When Jake Peavy is right, he's just about unhittable. His power mix of three fastballs (four-seamer, two-seamer and cutter) and a slider won him a Cy Young Award and two ERA titles while he was with the Padres from 2002 until last July, when he was traded to Chicago. Of course in San Diego he pitched in spacious PETCO Park, the least hitter-friendly stadium in the majors. The 28-year-old righthander won't have that luxury with the White Sox, who play at U.S. Cellular Field, one of the easiest home run parks in the AL.
But the main question about Peavy isn't how he'll handle pitching in a bandbox. It's his health. Last year he sat out three months—including his first two with Chicago—after tearing a tendon in his right ankle in May. Peavy did make three late-season starts, however, and won all three, allowing three earned runs in 20 innings, even though his ankle wasn't completely healed. He ended the season with 15 shutout innings over back-to-back starts against the Tigers.
And, for the record, Peavy, who says he's healthy, allowed only one home run in 12 innings at U.S. Cellular. That's the kind of performance the White Sox need from their entire staff. "We are relying on pitching and defense, no doubt about it," says manager Ozzie Guillen. With a healthy Peavy they may have something they've lacked in recent years: a bona fide ace.
Runs scored per game by the White Sox in 2009, the third-lowest average in the AL. Though Chicago ranked sixth with 184 home runs, its scoring opportunities were otherwise limited. Only two teams had fewer at bats with runners in scoring position.
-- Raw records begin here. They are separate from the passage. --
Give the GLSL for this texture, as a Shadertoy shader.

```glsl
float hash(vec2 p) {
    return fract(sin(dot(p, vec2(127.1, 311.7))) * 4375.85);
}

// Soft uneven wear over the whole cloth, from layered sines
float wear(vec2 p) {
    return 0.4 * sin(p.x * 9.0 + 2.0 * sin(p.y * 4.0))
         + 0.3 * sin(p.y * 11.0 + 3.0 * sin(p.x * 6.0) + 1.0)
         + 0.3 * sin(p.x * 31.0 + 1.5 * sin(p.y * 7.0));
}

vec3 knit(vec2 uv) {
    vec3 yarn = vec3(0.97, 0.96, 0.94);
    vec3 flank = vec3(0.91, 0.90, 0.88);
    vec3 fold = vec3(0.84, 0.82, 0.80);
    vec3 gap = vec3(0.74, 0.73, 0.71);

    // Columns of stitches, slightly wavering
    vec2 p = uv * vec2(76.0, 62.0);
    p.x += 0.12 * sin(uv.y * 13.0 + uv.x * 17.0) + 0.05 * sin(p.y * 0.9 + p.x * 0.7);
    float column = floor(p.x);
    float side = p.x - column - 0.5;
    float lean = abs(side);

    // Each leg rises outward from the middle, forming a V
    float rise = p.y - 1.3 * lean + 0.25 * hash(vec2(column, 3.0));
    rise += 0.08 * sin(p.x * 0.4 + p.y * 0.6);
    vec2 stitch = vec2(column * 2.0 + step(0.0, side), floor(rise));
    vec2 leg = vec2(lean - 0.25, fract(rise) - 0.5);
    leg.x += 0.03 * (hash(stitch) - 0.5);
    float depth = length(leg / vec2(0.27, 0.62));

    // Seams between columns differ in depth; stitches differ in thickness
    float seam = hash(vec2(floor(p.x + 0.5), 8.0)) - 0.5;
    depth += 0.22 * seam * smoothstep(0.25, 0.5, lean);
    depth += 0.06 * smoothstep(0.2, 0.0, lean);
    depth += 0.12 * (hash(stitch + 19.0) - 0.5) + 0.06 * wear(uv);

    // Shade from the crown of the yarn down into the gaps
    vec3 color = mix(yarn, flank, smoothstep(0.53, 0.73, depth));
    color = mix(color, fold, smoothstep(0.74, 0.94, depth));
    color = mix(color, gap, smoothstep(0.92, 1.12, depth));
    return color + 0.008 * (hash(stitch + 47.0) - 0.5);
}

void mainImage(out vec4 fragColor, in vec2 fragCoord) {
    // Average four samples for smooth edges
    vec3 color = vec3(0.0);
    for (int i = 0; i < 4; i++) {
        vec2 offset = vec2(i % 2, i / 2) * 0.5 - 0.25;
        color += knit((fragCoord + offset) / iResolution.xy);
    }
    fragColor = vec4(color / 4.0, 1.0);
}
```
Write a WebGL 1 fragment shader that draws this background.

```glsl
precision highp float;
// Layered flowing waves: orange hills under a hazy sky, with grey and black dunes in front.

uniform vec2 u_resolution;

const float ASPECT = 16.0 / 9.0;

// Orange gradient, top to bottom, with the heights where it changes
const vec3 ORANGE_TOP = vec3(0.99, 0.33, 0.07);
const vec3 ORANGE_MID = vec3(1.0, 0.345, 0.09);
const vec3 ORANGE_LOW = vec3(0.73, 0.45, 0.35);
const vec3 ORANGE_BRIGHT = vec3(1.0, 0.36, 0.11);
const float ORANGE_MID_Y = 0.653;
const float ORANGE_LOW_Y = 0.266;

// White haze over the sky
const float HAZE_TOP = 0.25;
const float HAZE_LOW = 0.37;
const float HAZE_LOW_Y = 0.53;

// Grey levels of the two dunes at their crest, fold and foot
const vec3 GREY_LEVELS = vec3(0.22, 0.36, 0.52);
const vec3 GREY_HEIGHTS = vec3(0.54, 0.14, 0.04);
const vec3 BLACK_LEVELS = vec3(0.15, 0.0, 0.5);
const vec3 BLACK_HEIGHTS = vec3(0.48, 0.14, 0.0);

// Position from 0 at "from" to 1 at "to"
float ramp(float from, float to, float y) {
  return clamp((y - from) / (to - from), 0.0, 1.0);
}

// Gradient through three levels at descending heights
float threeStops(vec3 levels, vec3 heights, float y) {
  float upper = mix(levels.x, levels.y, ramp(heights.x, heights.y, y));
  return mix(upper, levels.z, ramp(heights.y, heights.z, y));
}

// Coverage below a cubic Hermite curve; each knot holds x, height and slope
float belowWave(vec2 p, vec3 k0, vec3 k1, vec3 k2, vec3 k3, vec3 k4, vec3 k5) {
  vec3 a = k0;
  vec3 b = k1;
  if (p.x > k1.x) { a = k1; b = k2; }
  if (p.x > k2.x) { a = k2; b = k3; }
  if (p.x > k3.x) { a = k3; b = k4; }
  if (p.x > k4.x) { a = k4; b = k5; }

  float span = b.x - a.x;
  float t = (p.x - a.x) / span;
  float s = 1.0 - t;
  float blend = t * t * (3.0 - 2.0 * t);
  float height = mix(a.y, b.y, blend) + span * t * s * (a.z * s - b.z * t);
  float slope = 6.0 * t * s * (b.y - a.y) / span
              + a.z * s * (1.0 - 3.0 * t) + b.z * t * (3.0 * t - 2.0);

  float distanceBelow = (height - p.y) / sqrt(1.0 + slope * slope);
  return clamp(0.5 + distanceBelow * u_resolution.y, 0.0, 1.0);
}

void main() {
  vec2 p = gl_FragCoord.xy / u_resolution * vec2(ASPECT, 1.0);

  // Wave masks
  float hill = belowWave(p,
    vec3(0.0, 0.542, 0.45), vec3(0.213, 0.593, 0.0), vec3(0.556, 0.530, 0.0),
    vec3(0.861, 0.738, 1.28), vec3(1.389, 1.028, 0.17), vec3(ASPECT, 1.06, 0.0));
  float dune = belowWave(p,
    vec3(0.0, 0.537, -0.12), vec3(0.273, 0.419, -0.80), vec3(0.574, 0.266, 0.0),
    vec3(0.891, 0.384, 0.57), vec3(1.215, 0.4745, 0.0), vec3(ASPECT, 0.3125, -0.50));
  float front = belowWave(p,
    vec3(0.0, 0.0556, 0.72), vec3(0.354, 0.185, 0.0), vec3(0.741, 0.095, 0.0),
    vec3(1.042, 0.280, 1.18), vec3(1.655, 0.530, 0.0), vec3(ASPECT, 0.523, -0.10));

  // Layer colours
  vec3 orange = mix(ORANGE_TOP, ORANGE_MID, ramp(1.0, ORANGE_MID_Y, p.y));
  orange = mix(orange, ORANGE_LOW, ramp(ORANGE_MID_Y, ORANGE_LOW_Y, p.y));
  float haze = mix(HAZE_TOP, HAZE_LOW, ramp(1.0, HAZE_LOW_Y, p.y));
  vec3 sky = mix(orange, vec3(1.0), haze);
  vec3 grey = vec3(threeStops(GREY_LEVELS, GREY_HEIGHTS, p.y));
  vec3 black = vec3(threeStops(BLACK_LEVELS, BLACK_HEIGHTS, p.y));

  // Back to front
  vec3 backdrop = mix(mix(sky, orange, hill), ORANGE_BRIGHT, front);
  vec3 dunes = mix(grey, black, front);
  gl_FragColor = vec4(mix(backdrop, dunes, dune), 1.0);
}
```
The White Sox spent much of March concerned about closer Bobby Jenks, who despite losing 25 pounds over the winter was still bothered by the right-calf injury that ended his 2009 season a few weeks early. But even if Jenks is healthy, it's time to acknowledge that he's been surpassed by lefty Matt Thornton. Over the past two seasons, Thornton has a 2.71 ERA in 139 2/3 innings, with a fantastic 164/39 K/BB ratio. He's no specialist, either: Righties have hit only .223 with a .319 slugging average against him in his career. Jenks, with a 3.13 ERA and 87/33 K/BB ratio in that time, simply doesn't keep runs off the board as well. Thornton is the best pitcher in the Sox bullpen and deserves to be elevated to the closer role—or, better still, be used along with Jenks to get high-leverage late-game outs regardless of whether a save situation is present.